Distribution of crack kits is good policy
Consider this: The province decides to fund a cheap medical program that could reduce the spread of a serious disease and, along with it, could reduce health care costs significantly.
One would think such a program would be heartily endorsed by anyone who's concerned about spiralling health care costs. Alas, the program concerns drugs - more specifically, crack cocaine, one of the most harmful of the illicit drugs. And that means that many people will reflexively oppose the program regardless of the benefits it may realize.
The pilot project involves distributing crack kits, including pipes, mouthpieces, filters and condoms, to crack cocaine smokers. Although it's not clear how many subjects will be involved, the project is expected to run for six months to a year and to cost between $50,000 and $60,000.
That's a mere pittance compared to the project's potential savings.
Although the evidence is not conclusive on this point, there is reason to believe that the sharing of crack pipes can lead to transmission of a variety of blood-borne diseases, most notably hepatitis C (HCV). Indeed, just a few years ago Benedikt Fischer of the University of Victoria's Centre for Addiction Research studied 51 crack smokers and found HCV on one pipe.
This doesn't prove that HCV is transmitted via shared crack pipes, but given that many crack smokers have burns and open sores on their lips, it's certainly possible.
We know further that both HCV and pipe sharing are epidemic among crack users.
According to data from the ongoing BC Alcohol and Other Drug Monitoring Project, which interviews samples of drug users every six months, 70 per cent of crack smokers in Victoria and 60 per cent in Vancouver reported sharing crack pipes.
It is, therefore, imperative that we do whatever we can to reduce the risk of HCV transmission among crack users, not only to safeguard their health but also to reduce health care costs.
The cost of treating HCV infection is estimated at $30,000 per person per year, and given the number of HCV-infected drug users in Canada, the estimate for treatment over the next 20 years runs into the billions of dollars.
This itself is a crisis, in addition to the epidemic of HCV infection among drug users.
And it means that if the pilot project prevents two people from becoming HCV positive, it will have paid for itself for each year's outlay.
But preventing HCV infection is, of course, not the only to reason to endorse the project.
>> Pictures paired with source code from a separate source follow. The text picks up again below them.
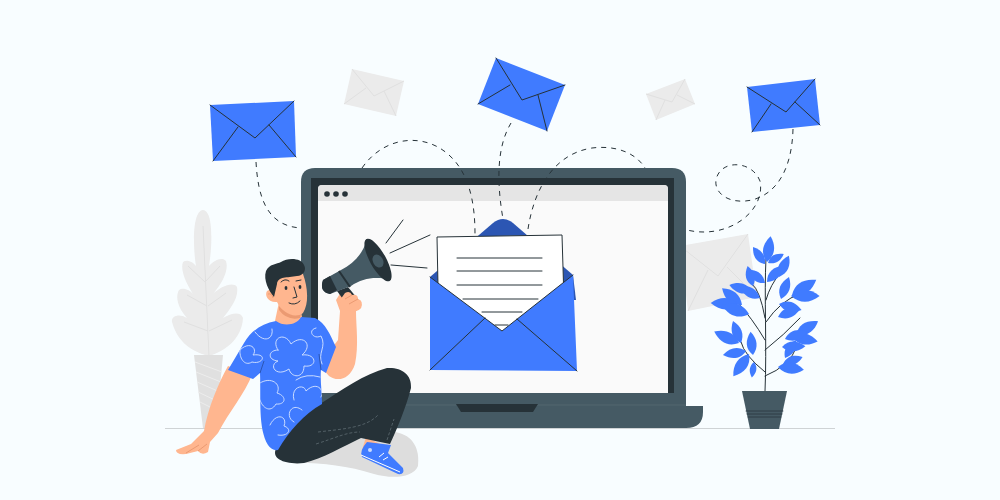
<!DOCTYPE html>
<html lang="en">
<head>
<meta charset="utf-8">
<title>Email campaign illustration</title>
<style>
:root{--sky:#f8fdff;--blue:#407bff;--deep:#2c56b3;--ink:#263238;--slate:#455a64;--skin:#ffb68f;--shade:#eb9a72;--mist:#ebebeb;--fog:#e0e0e0;--paper:#fafafa}
html,body{margin:0;height:100%;overflow:hidden;background:var(--sky)}
svg{display:block;width:1000px;height:500px}
.blue{fill:var(--blue)}.deep{fill:var(--deep)}.ink{fill:var(--ink)}.slate{fill:var(--slate)}
.skin{fill:var(--skin)}.shade{fill:var(--shade)}.mist{fill:var(--mist)}.fog{fill:var(--fog)}.paper{fill:var(--paper)}
.line{fill:none;stroke:var(--ink);stroke-width:1;stroke-linecap:round;stroke-linejoin:round}
.trail{fill:none;stroke:var(--ink);stroke-width:1;stroke-dasharray:5 5}
.pale{fill:none;stroke:var(--fog);stroke-width:1}
.doodle{fill:none;stroke:#c9dbff;stroke-width:1;stroke-linecap:round}
.seam{fill:none;stroke:#5d6b72;stroke-width:.8;stroke-dasharray:3 2}
</style>
</head>
<body>
<svg viewBox="0 0 1000 500" role="img" aria-label="Man with a megaphone beside a laptop sending out email envelopes">
<defs>
  <path id="leaf" d="M0 0C-8-8-7-17 0-26C7-17 7-8 0 0Z"/>
  <clipPath id="shirt-area"><path d="M276 321C261 324 251 331 244 343L228 370L253 379L260 373C261 400 258 428 268 445Q272 451 278 450C289 431 304 414 322 404C322 391 320 380 321 370L326 373L336 347C330 335 326 323 315 318L300 316Z"/></clipPath>
</defs>

<g id="background-plant">
  <path class="mist" d="M209 356C198 353 179 347 172 322C171 316 179 313 187 318C178 308 175 297 179 290C183 287 190 290 193 294C186 283 180 270 183 262C187 259 193 262 196 266C193 248 192 211 203 210C214 211 212 247 209 266C213 261 222 256 226 261C229 271 222 283 213 294C220 287 233 281 237 287C239 298 230 309 223 318C231 313 241 311 243 318C242 338 226 351 209 356Z"/>
  <path class="pale" d="M203 226L209 356M208 331L184 322M209 331L232 320M207 306L187 295M208 306L226 293M205 282L188 266M206 281L220 266"/>
  <path class="fog" d="M194 355H223L216 428H203Z"/>
  <path fill="none" stroke="#ededed" d="M195 362L222 372M196 372L221 382M197 382L220 392M198 392L219 402M200 402L218 411"/>
</g>

<g id="pale-envelopes">
  <path class="mist" d="M352 69L404 81L396 116L344 104Z"/>
  <path class="pale" d="M352 69L374 96L404 81M344 104L366 88M396 116L384 91"/>
  <path class="mist" d="M646 94L685 79L695 104L656 120Z"/>
  <path class="pale" d="M646 94L672 102L685 79M656 120L665 100M695 104L677 95"/>
  <path class="mist" d="M680 246L748 234L757 297L688 311Z"/>
  <path class="pale" d="M680 246L718 276L748 234M688 311L708 270M757 297L727 267"/>
</g>

<path id="ground" d="M165 428.500H835" stroke="#cfd3d5" fill="none"/>

<g id="laptop">
  <path class="slate" d="M301 410V182Q301 168 315 168H672Q686 168 686 182V410Z"/>
  <path class="ink" d="M311 394V178H674V394Z"/>
  <path class="paper" d="M318 394V189Q318 185 322 185H664Q668 185 668 189V394Z"/>
  <path class="fog" d="M318 201V189Q318 185 322 185H664Q668 185 668 189V201Z" opacity=".8"/>
  <circle class="ink" cx="327" cy="194" r="2.800"/><circle class="ink" cx="336" cy="194" r="2.800"/><circle class="ink" cx="345" cy="194" r="2.800"/>
  <path class="slate" d="M301 393H686V406H703V412Q703 428 686 428H301Z"/>
  <path d="M301 405H456M537 405H686" stroke="#52666f" fill="none"/>
  <path class="ink" d="M456 404H538L533 412H461Z"/>
</g>

<g id="trails" class="trail">
  <path d="M256 162C258 196 266 226 301 228"/>
  <path d="M362 168C384 136 424 132 449 155C469 173 475 202 475 234"/>
  <path d="M511 123C496 148 497 184 503 219"/>
  <path d="M528 229C534 190 553 154 592 148C616 145 636 153 645 168"/>
  <path d="M793 129C792 166 779 193 752 200C729 205 714 193 716 180C720 159 752 160 760 181C766 211 728 240 687 230"/>
</g>

<g id="flying-envelopes">
  <path class="blue" d="M210 105L294 101L296 157L213 161Z"/>
  <path class="line" d="M210 105L255 138L294 101M213 161L238 127M296 157L269 125"/>
  <path class="blue" d="M496 58L565 85L547 131L478 104Z"/>
  <path class="line" d="M496 58L522 100L565 85M478 104L510 85M547 131L538 95"/>
  <path class="blue" d="M747 87L815 79L820 125L752 132Z"/>
  <path class="line" d="M747 87L786 112L815 79M752 132L771 104M820 125L795 102"/>
</g>

<g id="open-letter">
  <path class="deep" d="M430 277L493 223Q503 215 513 223L573 275L576 300H430Z"/>
  <path d="M437 237L562 235L564 300L502 332L438 286Z" fill="#fff" stroke="#263238"/>
  <path class="line" d="M457 258H542M457 271H542M457 285H542M463 299H538M482 312H522M495 325H508" stroke-width=".8"/>
  <path class="blue" d="M430 277L502 331L573 275L577 371L430 370Z"/>
  <path class="line" d="M430 277L502 331L573 275M430 370L485 318M577 371L517 319"/>
</g>

<g id="potted-plant">
  <path class="line" stroke-width=".8" d="M765 392C767 345 764 295 766 258M765 372Q744 355 741 342M765 340Q752 318 738 303M765 318Q760 290 752 284M765 376Q790 366 797 346M765 350Q784 335 800 318M766 322Q781 300 800 294M766 300Q770 285 781 272"/>
  <g class="blue">
    <use href="#leaf" transform="translate(767 262) rotate(8)"/>
    <use href="#leaf" transform="translate(765 264) rotate(-35) scale(.8)"/>
    <use href="#leaf" transform="translate(768 263) rotate(60) scale(.7)"/>
    <use href="#leaf" transform="translate(765 283) rotate(-50) scale(.8)"/>
    <use href="#leaf" transform="translate(767 282) rotate(45) scale(.9)"/>
    <use href="#leaf" transform="translate(779 277) rotate(25) scale(.9)"/>
    <use href="#leaf" transform="translate(753 286) rotate(-15) scale(.8)"/>
    <use href="#leaf" transform="translate(752 291) rotate(-75) scale(.9)"/>
    <use href="#leaf" transform="translate(760 298) rotate(-60) scale(.9)"/>
    <use href="#leaf" transform="translate(742 305) rotate(-50)"/>
    <use href="#leaf" transform="translate(738 304) rotate(-88) scale(1.050)"/>
    <use href="#leaf" transform="translate(749 314) rotate(-72) scale(1.100)"/>
    <use href="#leaf" transform="translate(781 299) rotate(20) scale(.9)"/>
    <use href="#leaf" transform="translate(792 295) rotate(58) scale(1.100)"/>
    <use href="#leaf" transform="translate(791 296) rotate(90) scale(1.100)"/>
    <use href="#leaf" transform="translate(779 304) rotate(105) scale(.9)"/>
    <use href="#leaf" transform="translate(778 317) rotate(70) scale(.9)"/>
    <use href="#leaf" transform="translate(741 343) rotate(-20) scale(.9)"/>
    <use href="#leaf" transform="translate(739 343) rotate(-65) scale(1.050)"/>
    <use href="#leaf" transform="translate(746 351) rotate(-100) scale(.9)"/>
    <use href="#leaf" transform="translate(749 354) rotate(-145) scale(1.050)"/>
    <use href="#leaf" transform="translate(753 355) rotate(-6) scale(.9)"/>
    <use href="#leaf" transform="translate(754 362) rotate(-172) scale(.6)"/>
    <use href="#leaf" transform="translate(796 335) rotate(58)"/>
    <use href="#leaf" transform="translate(792 337) rotate(100)"/>
    <use href="#leaf" transform="translate(785 339) rotate(72) scale(.9)"/>
    <use href="#leaf" transform="translate(782 347) rotate(88) scale(.9)"/>
    <use href="#leaf" transform="translate(783 364) rotate(70) scale(.8)"/>
    <use href="#leaf" transform="translate(778 367) rotate(96)"/>
    <use href="#leaf" transform="translate(785 358) rotate(32) scale(.8)"/>
  </g>
  <path class="slate" d="M742 391H787L779 429H750Z"/>
  <path class="line" d="M746 411H783M747 414H782M748 417H781" stroke-width=".8" opacity=".75"/>
</g>

<g id="man">
  <path d="M290 463C320 444 360 430 395 432C414 435 420 450 418 466C413 478 392 479 374 474C345 465 315 462 290 463Z" fill="#dddddd"/>
  <g id="resting-arm">
    <path class="skin" d="M228 366L252 375C245 393 229 412 218 433L210 442L208 452Q202 456 198 451L186 454Q176 455 176 450L191 444L204 431C208 408 218 384 228 366Z"/>
    <path d="M198 451L207 444M186 453L199 445" stroke="#eb9a72" fill="none"/>
  </g>
  <g id="legs">
    <path class="skin" d="M366 437L382 445L378 455L362 450Z"/>
    <path class="ink" d="M320 404C342 390 364 374 387 368C401 367 412 374 411 388C406 407 398 427 390 444L361 438C344 446 322 459 304 463C286 465 271 459 276 449C284 432 301 413 320 404Z"/>
    <path class="seam" d="M318 432C342 429 366 428 378 415M316 444C335 438 347 432 360 432M387 440L394 419"/>
    <path class="blue" d="M367 442L391 445L388 453L403 468Q405 475 398 474L362 457Q359 451 367 442Z"/>
    <path d="M361 455L400 472" stroke="#fff" fill="none"/>
    <path d="M384 453L379 457M388 457L383 460" stroke="#fff" fill="none"/>
    <circle cx="370" cy="450" r="2" fill="#c9dbff"/>
  </g>
  <g id="raised-arm">
    <path class="skin" d="M335 344L338 340L340 311L336 300L341 292L361 301Q364 309 356 311C356 327 359 345 355 364C350 380 337 382 329 376L321 367Z"/>
  </g>
  <path id="neck" class="skin" d="M279 302L301 311L302 317C300 327 284 329 275 321Z"/>
  <g id="tee">
    <path class="blue" d="M276 321C261 324 251 331 244 343L228 370L253 379L260 373C261 400 258 428 268 445Q272 451 278 450C289 431 304 414 322 404C322 391 320 380 321 370L326 373L336 347C330 335 326 323 315 318L301 317C297 325 284 327 276 321Z"/>
    <g class="doodle" clip-path="url(#shirt-area)">
      <path d="M278 350C270 338 285 331 291 344C303 333 314 345 302 355C317 353 318 368 304 366C304 379 291 378 289 369C276 378 268 365 278 361C267 360 268 350 278 350Z"/>
      <path d="M240 350C250 340 258 349 253 355C268 353 263 365 252 362C244 367 239 357 240 350M255 332C264 344 274 339 272 329"/>
      <path d="M260 383C271 376 282 384 277 393C287 396 286 405 276 404C270 414 262 407 260 400M294 400C290 387 304 383 306 391C316 381 325 389 321 397M270 425C276 412 288 416 284 426C293 429 288 437 278 435M302 410C291 401 284 417 294 422M316 328C307 330 313 340 321 336C327 347 317 353 322 364M296 380Q306 373 320 377"/>
    </g>
    <path d="M260 373L264 361M321 370L319 354" stroke="#2c56b3" fill="none"/>
  </g>
  <g id="head">
    <path class="shade" d="M279 306Q288 316 301 314L300 318Q287 321 279 310Z"/>
    <path class="skin" d="M275 276C276 267 298 266 303 274C308 288 309 304 303 313C294 320 281 311 277 302C269 303 264 296 267 291Q272 288 275 292Z"/>
    <path class="ink" d="M274 297C269 291 263 280 266 271C269 264 277 264 281 262C288 257 302 258 304 265C307 270 303 276 297 276C287 278 278 276 277 284Z"/>
    <path class="line" d="M281 282Q285 278 289 281M296 281L301 280M294 287L297 297L293 298M289 303Q295 306 300 301"/>
    <ellipse class="ink" cx="286" cy="288" rx="1.400" ry="2"/><ellipse class="ink" cx="300" cy="287" rx="1.400" ry="2"/>
    <path d="M268 294Q272 293 273 298" stroke="#eb9a72" fill="none"/>
  </g>
  <g id="megaphone">
    <path class="ink" d="M337 291L348 287L361 303L351 310Z"/>
    <path class="slate" d="M323 280L341 270C354 263 363 254 367 239L391 280C376 276 363 278 351 286L330 294Q319 292 323 280Z"/>
    <ellipse class="ink" cx="378" cy="260" rx="8" ry="24" transform="rotate(-29 378 260)"/>
    <ellipse class="slate" cx="378" cy="261" rx="5" ry="7" transform="rotate(-29 378 261)"/>
    <path d="M339 271L350 287" stroke="#263238" stroke-width="2" fill="none"/>
    <path class="ink" d="M323 280L330 276L337 290L330 294Q319 292 323 280Z"/>
    <path class="skin" d="M340 300L345 293Q350 290 352 295Q358 294 358 299Q364 301 360 308L355 312L341 309Z"/>
    <path d="M345 299L352 295M349 304L358 299" stroke="#eb9a72" fill="none"/>
  </g>
  <path id="sound-lines" class="line" stroke-width=".8" d="M386 243L403 220M390 253L430 235M391 265L427 268"/>
</g>
</svg>
</body>
</html>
Crack pipe sharing might also lead to HIV transmission and to respiratory illnesses such as pneumonia.
And preventing disease isn't the only reason to endorse the project.
The distribution of crack kits also acts as a form of outreach to deeply marginalized drug users, a point of first contact with the health care system.
As we have seen with Insite, Vancouver's supervised injection site, the project could ultimately result in more users seeking treatment.
Of course, we don't know if the project will have this effect, or even if it will reduce HCV infection. But that is precisely why it needs to be tried and studied. Running such a project is the very epitome of responsible health care policy-making.